Wellbeing affects employees of all businesses. As the British social reformer John Ruskin highlighted almost 150 years ago: “In order that people may be happy in their work, these three things are needed: they must be fit for it, they must not do too much of it, and they must have a sense of success in it”.
In the recent 2018 HSE report, stress-related sickness absence now represents 57% of all sickness absence. Over the last decade, employers have introduced many techniques to help stressed employees, from counselling services to mindfulness and resilience training, to mental health first aiders.
To measure how ‘financially fit’ UK employees are, Close Brothers produce an annual Financial Wellbeing Index. The index looks at eight pillars of financial wellbeing and measures employees in categories such as debt, budgeting and planning, protection, and savings and investments.
The results paint a stark picture of financial wellbeing in the UK. We look at the latest index, why financial wellbeing is so important, and what employers can do to improve the financial wellbeing of their staff.
Employers failing to support financial wellbeing
The Employee Financial Wellbeing Index measures how financially fit employees in the UK feel in eight key categories.

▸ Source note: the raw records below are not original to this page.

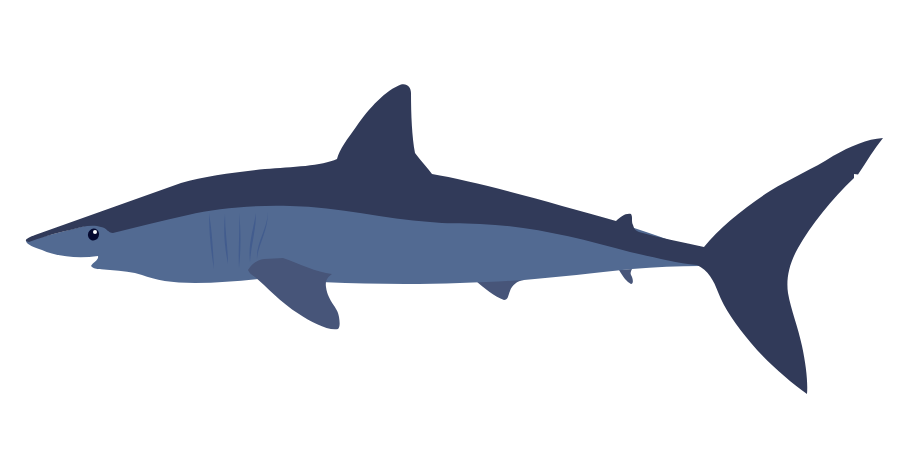
<!DOCTYPE html>
<html lang="en">
<head>
<meta charset="utf-8">
<title>Shark illustration</title>
<style>
:root {
  --paper: #ffffff;
  --back: #313a59;
  --flank: #526a92;
  --fin: #475579;
  --gill: #425c8e;
  --eye: #060a30;
}
html, body { margin: 0; background: var(--paper); overflow: hidden; }
.shark { display: block; width: 909px; height: 453px; }
.back { fill: var(--back); }
.flank { fill: var(--flank); }
.fin { fill: var(--fin); }
.gills { fill: var(--gill); }
.pupil { fill: var(--eye); }
.glint { fill: var(--paper); }
</style>
</head>
<body>
<svg class="shark" viewBox="0 0 909 453" role="img" aria-label="Side view of a blue shark facing left">
  <g class="fin" id="rear-fins">
    <path d="M476 281C484 288 495 297 504 300C508 300 508 296 510 291C512 285 517 281 524 280L500 276Z"/>
    <path d="M619 270C623 277 627 282 631 284C634 284 633 278 631 275C630 273 631 271 632 269Z"/>
  </g>
  <path class="flank" id="belly" d="M26 241C27 245 34 247 42 250C55 256 76 259 98 256C99 260 93 262 91 266C94 270 102 269 110 270C122 271 133 272 142 275C155 280 172 283 195 283C217 283 238 281 258 279C300 281 350 284 405 284C448 284 490 282 524 280C560 277 592 273 632 269C655 267 678 266 700 266L704 255C640 225 560 205 480 200L290 190L180 205L100 222Z"/>
  <path class="back" id="back-and-tail" d="M26 241C25 239 30 237 35 235L181 183C205 176 235 172 265 169C292 167 322 166 337 159C339 150 348 138 356 127C369 108 386 90 401 84.500C407 83 411 87 411 93C411 115 412 137 415 153C421 161 427 167 432 174C475 181 552 203 616 221C621 217 625 213 631 214C633 217 631 221 633 225C634 229 636 231 639 232C660 238 683 242 704 247C719 228 745 207 770 191C791 178 813 169 833 156C851 146 867 139 883 138C874 149 867 161 858 174.500L854 174V178C832 199 811 225 798 248C789 264 786 279 788 293C791 310 798 327 802 346C806 365 808 382 807 394C789 381 767 362 751 343C736 325 724 308 718 292C714 281 708 270 697 265C675 263 653 257 630 252C578 238 531 226 480 224C461 223 446 224 430 222C385 219 340 207 290 206C254 205 217 208 188 215C161 221 137 227 113 233C108 233 107 228 101 227C92 224 81 227 70 230C55 233 37 239 29 242Z"/>
  <g class="gills" id="gill-slits">
    <path d="M209 213C209 232 211 252 214 269C213 250 212 230 209 213Z"/>
    <path d="M225 214C223 232 225 249 228 264C228 249 225 232 225 214Z"/>
    <path d="M239 213C240 232 238 249 239 268C241 249 241 230 239 213Z"/>
    <path d="M256 213C253 231 248 245 250 262C251 246 256 230 256 213Z"/>
    <path d="M268 212C267 230 256 243 257 259C258 245 268 231 268 212Z"/>
  </g>
  <path class="fin" id="pectoral-fin" d="M248 270C251 265 256 260 264 259L283 258C300 264 316 272 332 274C328 277 325 280 326 287C328 302 338 307 339 317C340 323 340 327 338 329C328 331 311 322 299 314C280 302 267 287 255 277C252 275 249 273 248 270Z"/>
  <g id="eye">
    <ellipse class="pupil" cx="93.500" cy="234.500" rx="5.500" ry="6" transform="rotate(20 93.500 234.500)"/>
    <circle class="glint" cx="95" cy="232" r="2"/>
  </g>
</svg>
</body>
</html>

Each category is assigned a score out of 100, according to a scale developed by Close Brothers Asset Management, and an average of each category score delivers the overall index figure.
When it comes to their overall financial wellbeing, UK employees score just 53.6.
Professor Sir Cary Cooper from Manchester Business School, a recognised world-leading expert on wellbeing in the workplace, says: “Although many businesses have made great strides to look after the mental wellbeing of their employees over the last decade, not as many employers have supported their financial wellbeing.”
Key findings of the research include:
- 94% of employees admit to worrying about money. Of this group, three quarters (77%) say that money worries impact them at work
- More than a quarter of employees (28%) are unhappy with the state of their finances
- More than half (55%) of employees say that their workplace offers nothing to improve employee financial wellbeing
- Women score significantly lower than men, scoring just 48.1 on the index compared to 58.3 for men.
Why poor financial wellbeing is an issue
Poor financial wellbeing is not just an issue for an individual employee. It can also impact the performance of a business.
The Employee Financial Wellbeing Index found that the top five challenges that businesses faced that were associated with poor financial wellbeing were:
- Reduced productivity (22%)
- Loss of talented staff (22%)
- Reduced employee engagement (19%)
- Higher absence rate (19%)
- Demands for salary rises (19%)
It means that businesses are being affected by a lack of productivity, from staff being distracted by money worries to sickness absence, as the stress takes a physical or mental toll.
What employers can do to help
The research found that one of the issues is that employers substantially underestimate the impact of money worries on employees at work.
Just 30% of employees think that money problems are a major issue, when in reality it affects 77% of employees.
So, what can employers do to help?
Experts suggest that any employer solution needs to include three things.
- Financial education
Financial education can raise awareness and confidence. It enables employees to develop the tools they need to deal with the complexities of their financial lives.
Consider hosting a pension saving, or a protection seminar for your team. Ask a local professional to come into your business to share their knowledge and expertise and help your employees to better understand their finances.
- Access to financial advice
An annual review with a financial adviser can improve employee financial wellbeing as it provides employees with both reassurance and a plan of action.
By looking at all areas of a person’s finances, the adviser can identify any gaps or key risk areas, and recommend the steps needed to help that person to achieve their goals.
- Access to financial solutions
In addition to a workplace pension, there are other ways in which an employer can provide access to financial benefits.
In terms of the wellbeing index, employees scored just 42.5 out of 100 on protection. So, as an example, you could consider offering life insurance benefits to provide the peace of mind that your employees’ families would be protected if their breadwinner were to pass away.
Many employers also provide access to discount/voucher schemes. These allow employees to benefit from discounts at popular high street and online retailers.
Improving financial wellbeing works
The encouraging sign is that a significant proportion of employers are taking steps to address the issue of employee financial wellbeing, although almost half of businesses (48%) do not have a financial wellbeing strategy.
And, when asked about their reasons for implementing a financial wellbeing strategy, employers said:
- To improve employee engagement (35%)
- To provide a valued employee benefit (32%)
- It is part of their people strategy (32%)
- To improve their employees’ overall financial wellbeing (28%)
- To improve their employees’ mental health (25%)
These strategies do work. Nearly a third (30%) of employers say that it helps improve employee productivity, a quarter (24%) say it assists in talent acquisition and retention, and 22% say that it helps to fulfil their strategic business objectives.
Take steps to improve your employees’ financial wellbeing today
The results of implementing a financial wellbeing strategy are clear to see. You’ll have employees leading a more positive and healthy life, leading to a more engaged and productive workforce.
As the research concludes: “It’s simple; when employees are happy, organisations thrive.”
If you or your clients need any help in implementing their financial wellbeing strategy, please introduce them to us.